When consumed through drinking water, arsenic causes a variety of health impacts. Illness may take years to detect and severity increases over time of exposure. Health impacts include skin damage or lesions, and problems with circulatory system, immune system, increased risk of heart disease, stroke, and diabetes. It has also been associated with cancer, developmental defects, and neurotoxicity.
There is no remedial action for chronic arsenic poisoning to date. Socio-economic factors such as poverty and malnutrition contribute to the increased risk of chronic toxicity. Only prevention and early intervention can provide relief to an affected population.
Arsenic can cause short-term and long-term impacts on individual or communities of plants and animals as well as the balance of ecosystems. The severity of impacts depends on the species and time of exposure. For aquatic species, for example, effects can be evident at arsenic concentrations from a few micrograms to milligrams per liter.
Typically, the County Department of Environmental Health conducts regular testing of municipal and small drinking water systems. They test for a variety of contaminants that affect public health, including arsenic. If arsenic is detected, the agency issues a citation that the water is no longer potable, and a new drinking water source must be found, or a filtration system put in place.

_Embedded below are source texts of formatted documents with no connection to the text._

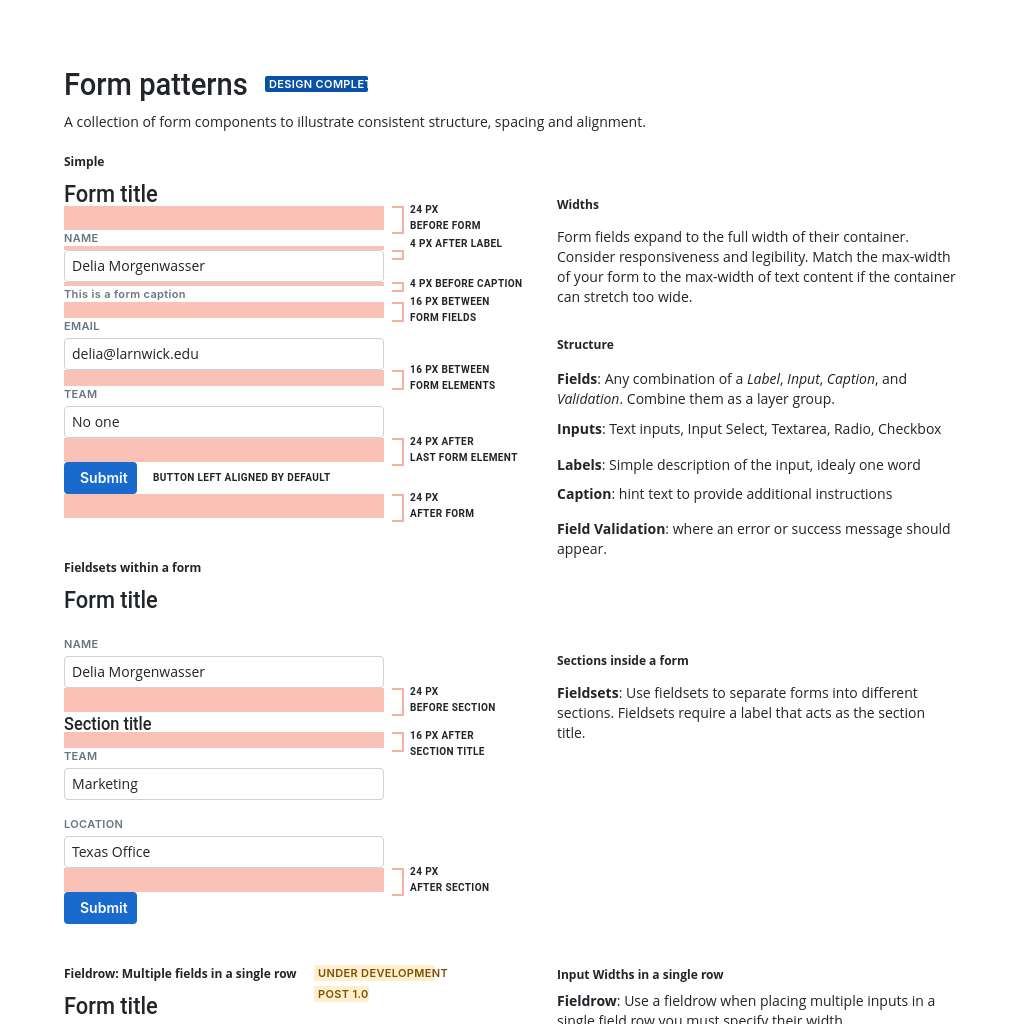
<!DOCTYPE html>
<html lang="en">
<head>
<meta charset="utf-8">
<title>Form patterns</title>
<style>
:root {
  --ink: #212529;
  --muted: #66757f;
  --line: #cbd3da;
  --space: #fac1b6;
  --bracket: #f7b0a3;
  --blue: #186bcd;
  --badge-blue: #0a51a6;
  --badge-yellow: #ffefcc;
  --badge-brown: #7a5207;
}
* { box-sizing: border-box; margin: 0; padding: 0; }
html, body { width: 1024px; height: 1024px; overflow: hidden; background: #fff; }
body { color: var(--ink); font: 14px/20px "Open Sans", sans-serif; }
.page { width: 1024px; height: 1024px; padding: 64px 64px 0; overflow: hidden; }
.page-head { height: 88px; }
.title-row { display: flex; align-items: center; height: 40px; margin-bottom: 8px; }
h1, .form-title, .section-title { font-family: Roboto, sans-serif; font-weight: 500; white-space: nowrap; transform: scaleX(.91); transform-origin: 0 50%; }
h1 { width: 201px; font-size: 32px; line-height: 40px; }
.form-title { margin-top: 10px; font-size: 24px; line-height: 24px; }
.section-title { height: 20px; font-size: 18px; line-height: 23px; }
h2 { font-size: 12px; line-height: 20px; font-weight: 700; white-space: nowrap; }
.badge { height: 16px; padding: 0 4px; border-radius: 2px; font: 600 11px/16px Inter, sans-serif; letter-spacing: .35px; white-space: nowrap; }
.badge-done { width: 103px; overflow: hidden; background: var(--badge-blue); color: #fff; }
.badge-dev { width: 121px; background: var(--badge-yellow); color: var(--badge-brown); }
.badge-post { width: 55px; background: var(--badge-yellow); color: var(--badge-brown); }
.pattern { display: grid; grid-template-columns: 320px 400px; column-gap: 173px; height: 406px; }
.status { position: absolute; left: 250px; top: 1px; display: flex; flex-direction: column; gap: 5px; }
.with-status { position: relative; }
.label, .caption { height: 16px; color: var(--muted); font: 600 11px/16px Inter, sans-serif; letter-spacing: .35px; white-space: nowrap; }
.label { text-transform: uppercase; margin-bottom: 4px; }
.label.marked { margin-bottom: 0; }
.input { height: 32px; padding: 0 7px; border: 1px solid var(--line); border-radius: 4px; background: #fff; line-height: 30px; white-space: nowrap; }
.gap { position: relative; background: var(--space); }
.gap-4 { height: 4px; }
.gap-16 { height: 16px; }
.gap-24 { height: 24px; }
.gap::after { content: ""; position: absolute; left: 328px; top: 0; width: 10px; height: 100%; border: 2px solid var(--bracket); border-left: 0; }
.gap-4::after { height: 6px; }
.gap-4.after-label::after { top: 4px; }
.note { font: 600 10px/16px Roboto, sans-serif; letter-spacing: .4px; text-transform: uppercase; white-space: nowrap; }
.gap .note { position: absolute; left: 346px; top: -4px; }
.gap.between .note { top: -8px; }
.gap.after-label .note { top: -10px; }
.gap.before-caption .note { top: -6px; }
.plain-24 { margin-top: 24px; }
.plain-16 { margin-top: 16px; }
.actions { display: flex; align-items: center; gap: 16px; height: 32px; }
.button { width: 73px; height: 32px; padding-left: 16px; border-radius: 4px; background: var(--blue); color: #fff; font: 600 14px/32px Inter, sans-serif; text-decoration: none; }
.guide-simple { padding-top: 43px; }
.guide-simple h2 + p { margin-top: 12px; }
.guide-simple .structure { margin: 28px 0 14px; }
.guide-simple .structure + p { margin-top: 0; }
.fields { margin-bottom: 10px; }
.inputs { margin-bottom: 16px; }
.labels { margin-bottom: 9px; }
.captions { margin-bottom: 15px; }
.guide-sections { padding-top: 93px; }
.guide-sections p { width: 390px; margin-top: 12px; }
.guide-row { padding-top: 1px; }
.guide-row p { margin-top: 6px; }
</style>
</head>
<body>
<main class="page">
  <header class="page-head">
    <div class="title-row">
      <h1>Form patterns</h1>
      <span class="badge badge-done">DESIGN COMPLETE</span>
    </div>
    <p>A collection of form components to illustrate consistent structure, spacing and alignment.</p>
  </header>

  <section class="pattern">
    <div class="example">
      <h2>Simple</h2>
      <h3 class="form-title">Form title</h3>
      <div class="gap gap-24"><p class="note">24 px<br>before form</p></div>
      <p class="label marked">Name</p>
      <div class="gap gap-4 after-label"><p class="note">4 px after label</p></div>
      <div class="input">Delia Morgenwasser</div>
      <div class="gap gap-4 before-caption"><p class="note">4 px before caption</p></div>
      <p class="caption">This is a form caption</p>
      <div class="gap gap-16 between"><p class="note">16 px between<br>form fields</p></div>
      <p class="label">Email</p>
      <div class="input">delia@larnwick.edu</div>
      <div class="gap gap-16 between"><p class="note">16 px between<br>form elements</p></div>
      <p class="label">Team</p>
      <div class="input">No one</div>
      <div class="gap gap-24"><p class="note">24 px after<br>last form element</p></div>
      <div class="actions">
        <a class="button" href="#">Submit</a>
        <p class="note">Button left aligned by default</p>
      </div>
      <div class="gap gap-24"><p class="note">24 px<br>after form</p></div>
    </div>
    <div class="guide-simple">
      <h2>Widths</h2>
      <p>Form fields expand to the full width of their container. Consider responsiveness and legibility. Match the max-width of your form to the max-width of text content if the container can stretch too wide.</p>
      <h2 class="structure">Structure</h2>
      <p class="fields"><b>Fields</b>: Any combination of a <i>Label</i>, <i>Input</i>, <i>Caption</i>, and <i>Validation</i>. Combine them as a layer group.</p>
      <p class="inputs"><b>Inputs</b>: Text inputs, Input Select, Textarea, Radio, Checkbox</p>
      <p class="labels"><b>Labels</b>: Simple description of the input, idealy one word</p>
      <p class="captions"><b>Caption</b>: hint text to provide additional instructions</p>
      <p><b>Field Validation</b>: where an error or success message should appear.</p>
    </div>
  </section>

  <section class="pattern">
    <div class="example">
      <h2>Fieldsets within a form</h2>
      <h3 class="form-title">Form title</h3>
      <p class="label plain-24">Name</p>
      <div class="input">Delia Morgenwasser</div>
      <div class="gap gap-24"><p class="note">24 px<br>before section</p></div>
      <h4 class="section-title">Section title</h4>
      <div class="gap gap-16"><p class="note">16 px after<br>section title</p></div>
      <p class="label">Team</p>
      <div class="input">Marketing</div>
      <p class="label plain-16">Location</p>
      <div class="input">Texas Office</div>
      <div class="gap gap-24"><p class="note">24 px<br>after section</p></div>
      <div class="actions"><a class="button" href="#">Submit</a></div>
    </div>
    <div class="guide-sections">
      <h2>Sections inside a form</h2>
      <p><b>Fieldsets</b>: Use fieldsets to separate forms into different sections. Fieldsets require a label that acts as the section title.</p>
    </div>
  </section>

  <section class="pattern">
    <div class="example with-status">
      <h2>Fieldrow: Multiple fields in a single row</h2>
      <div class="status">
        <span class="badge badge-dev">UNDER DEVELOPMENT</span>
        <span class="badge badge-post">POST 1.0</span>
      </div>
      <h3 class="form-title">Form title</h3>
    </div>
    <div class="guide-row">
      <h2>Input Widths in a single row</h2>
      <p><b>Fieldrow</b>: Use a fieldrow when placing multiple inputs in a single field row you must specify their width.</p>
    </div>
  </section>
</main>
</body>
</html>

The national drinking water standard for arsenic is 10 micrograms per liter. Arsenic levels exceeding this standard is a serious health risk.
When arsenic is detected in drinking water remediate action depends on the size of the drinking water system. For larger municipal water systems, managers may find the source of arsenic leeching and repair the piping. If arsenic contamination is widespread, a municipal filtration system must be installed. For smaller drinking water systems (50 connections or less), the community may have to drill a new well, or install a small-system or individual filtration systems. All remediation is costly and municipalities, policy-makers, and entrepreneurs alike are looking for low-cost, efficient solutions.